# Export as password protected PFX file
openssl pkcs12 -export -out "$1.pfx" -inkey "$1.key" -in "$1.crt"


So first time you would run
You will be asked for some attribute details like "Country Name", "Organization Name" etc. Just follow the prompts. This is to setup the root CA certificate (not user certificates, that's next).

Then for any number of certificates, you do

iamaCA certificate_for_user_X
changing certificate_for_user_X each time. You will be prompted for more-or-less the same attributes you were prompted for when generating the root CA certificate.

I've used the above script to successfully create S/MIME certificates and send secure mail between Windows and OSX clients. Note, you will want to install the root certificate (not the .key file!) into a systems "trusted root" store in order for certificates you sign to be automatically accepted.

On Windows, you do this under "Internet Options | Content | Certificates", and on OSX you can use " | login (keychain) | Certificates".

Friday, May 8, 2015

Save your Windows system specs into a text file

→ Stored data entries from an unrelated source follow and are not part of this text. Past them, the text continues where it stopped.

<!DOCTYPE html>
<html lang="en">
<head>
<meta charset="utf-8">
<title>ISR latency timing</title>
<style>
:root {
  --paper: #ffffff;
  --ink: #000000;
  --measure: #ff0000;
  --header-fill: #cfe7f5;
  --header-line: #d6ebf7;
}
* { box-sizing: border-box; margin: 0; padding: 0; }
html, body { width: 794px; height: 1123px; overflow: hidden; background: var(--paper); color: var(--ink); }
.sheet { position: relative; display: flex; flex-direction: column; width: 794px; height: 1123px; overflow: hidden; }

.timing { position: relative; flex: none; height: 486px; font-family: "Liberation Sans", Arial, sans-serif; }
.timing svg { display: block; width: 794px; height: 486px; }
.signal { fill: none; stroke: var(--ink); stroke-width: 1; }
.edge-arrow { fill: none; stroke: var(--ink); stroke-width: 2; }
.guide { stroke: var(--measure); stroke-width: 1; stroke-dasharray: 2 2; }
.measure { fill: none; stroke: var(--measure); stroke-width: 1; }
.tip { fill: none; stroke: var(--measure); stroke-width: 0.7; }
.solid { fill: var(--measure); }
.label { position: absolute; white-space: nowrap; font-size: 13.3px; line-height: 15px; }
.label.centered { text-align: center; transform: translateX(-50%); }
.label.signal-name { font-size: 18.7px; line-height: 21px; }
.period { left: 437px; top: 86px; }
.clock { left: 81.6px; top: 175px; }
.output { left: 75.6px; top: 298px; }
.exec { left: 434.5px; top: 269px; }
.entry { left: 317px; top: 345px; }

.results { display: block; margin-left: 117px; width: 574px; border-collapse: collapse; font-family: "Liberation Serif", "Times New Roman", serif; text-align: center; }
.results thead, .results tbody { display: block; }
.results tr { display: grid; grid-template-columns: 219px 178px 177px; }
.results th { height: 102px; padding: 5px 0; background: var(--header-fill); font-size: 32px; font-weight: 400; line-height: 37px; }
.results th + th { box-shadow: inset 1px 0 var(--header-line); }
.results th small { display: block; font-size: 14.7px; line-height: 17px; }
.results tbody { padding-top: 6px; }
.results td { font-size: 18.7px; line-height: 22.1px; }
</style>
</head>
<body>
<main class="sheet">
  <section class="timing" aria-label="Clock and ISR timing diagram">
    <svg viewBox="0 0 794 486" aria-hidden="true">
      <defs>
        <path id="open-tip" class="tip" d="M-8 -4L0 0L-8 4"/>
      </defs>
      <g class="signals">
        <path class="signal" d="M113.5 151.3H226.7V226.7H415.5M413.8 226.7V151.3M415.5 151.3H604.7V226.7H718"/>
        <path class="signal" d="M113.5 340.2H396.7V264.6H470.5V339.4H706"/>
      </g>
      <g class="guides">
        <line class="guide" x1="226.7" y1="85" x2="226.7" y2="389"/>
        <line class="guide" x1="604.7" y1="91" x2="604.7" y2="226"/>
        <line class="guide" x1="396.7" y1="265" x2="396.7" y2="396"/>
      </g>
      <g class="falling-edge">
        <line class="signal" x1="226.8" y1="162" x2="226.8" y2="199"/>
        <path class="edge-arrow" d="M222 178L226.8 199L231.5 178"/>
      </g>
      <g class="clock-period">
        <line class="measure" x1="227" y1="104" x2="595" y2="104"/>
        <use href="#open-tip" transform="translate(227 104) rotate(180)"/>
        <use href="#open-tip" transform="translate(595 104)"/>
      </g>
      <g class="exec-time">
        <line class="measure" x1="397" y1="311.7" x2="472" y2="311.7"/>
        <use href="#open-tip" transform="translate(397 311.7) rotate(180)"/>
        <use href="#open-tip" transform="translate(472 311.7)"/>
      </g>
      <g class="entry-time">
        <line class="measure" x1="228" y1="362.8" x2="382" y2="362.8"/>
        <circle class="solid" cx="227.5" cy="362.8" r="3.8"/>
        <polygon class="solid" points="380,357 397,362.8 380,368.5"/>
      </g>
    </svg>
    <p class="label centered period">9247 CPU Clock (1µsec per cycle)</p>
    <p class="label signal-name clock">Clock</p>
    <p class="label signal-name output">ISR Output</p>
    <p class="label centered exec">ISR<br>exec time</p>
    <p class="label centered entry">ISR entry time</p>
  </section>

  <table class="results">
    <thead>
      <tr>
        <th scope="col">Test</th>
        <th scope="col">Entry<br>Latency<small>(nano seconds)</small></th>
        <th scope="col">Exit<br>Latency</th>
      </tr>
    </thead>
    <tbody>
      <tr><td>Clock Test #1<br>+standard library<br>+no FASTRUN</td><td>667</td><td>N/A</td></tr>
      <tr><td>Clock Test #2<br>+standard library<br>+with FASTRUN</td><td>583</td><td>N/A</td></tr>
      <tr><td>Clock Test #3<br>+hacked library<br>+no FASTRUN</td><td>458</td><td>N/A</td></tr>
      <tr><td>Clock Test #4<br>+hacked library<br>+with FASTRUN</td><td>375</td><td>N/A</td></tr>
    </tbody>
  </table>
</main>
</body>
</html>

Ever needed to lookup the specs of your system — say you did a performance test, and want to make sure you're accurately listing the capabilities of your system?

Well, you can always go to the Start Menu and right-click Computer and select properties, then jot that information down. But that's tedious, and kind of limited.

A better way is to use msinfo32 and save to a text file. From the command prompt, do

msinfo32 /report .\sys.txt
And you'll get a file named sys.txt loaded with all your system info. In fact it probably will have more than you really need or want. But you can always prune, right?

The output in sys.txt looks something like:

System Information report written at: 05/08/15 12:02:56
System Name: WIN-AG5SSH5CFJC
[System Summary]

Item Value 
OS Name Microsoft Windows 7 Ultimate 
Version 6.1.7601 Service Pack 1 Build 7601 
Other OS Description  Not Available 
OS Manufacturer Microsoft Corporation 
System Name WIN-AG5SSH5CFJC 
System Manufacturer VMware, Inc. 
System Model VMware Virtual Platform 
System Type X86-based PC 
Processor Intel(R) Core(TM) i7-4850HQ CPU @ 2.30GHz, 2294 Mhz, 1 Core(s), 1 Logical Processor(s) 
BIOS Version/Date Phoenix Technologies LTD 6.00, 5/20/2014 
SMBIOS Version 2.4 
Windows Directory C:\Windows 
System Directory C:\Windows\system32 
Boot Device \Device\HarddiskVolume1 
Locale United States 
Hardware Abstraction Layer Version = "6.1.7601.17514" 
User Name WIN-AG5SSH5CFJC\jar 
Time Zone Mountain Daylight Time 
Installed Physical Memory (RAM) 2.00 GB 
Total Physical Memory 2.00 GB 
Available Physical Memory 25.3 MB 
Total Virtual Memory 4.00 GB 
Available Virtual Memory 1.72 GB 
Page File Space 2.00 GB 
Page File C:\pagefile.sys 

[Hardware Resources]

... etc ...
Quite detailed. (The astute among you may also have noticed that I didn't do this on actual hardware ...)

Wednesday, April 15, 2015

Get the version of Xcode from Terminal

You can always just open Xcode to check this, but a much faster way of figuring it out is with a call to xcodebuild from the command-line:
% xcodebuild -version 
Xcode 6.2
Build version 6C131e
As you can see I'm running version 6 at the time of this post.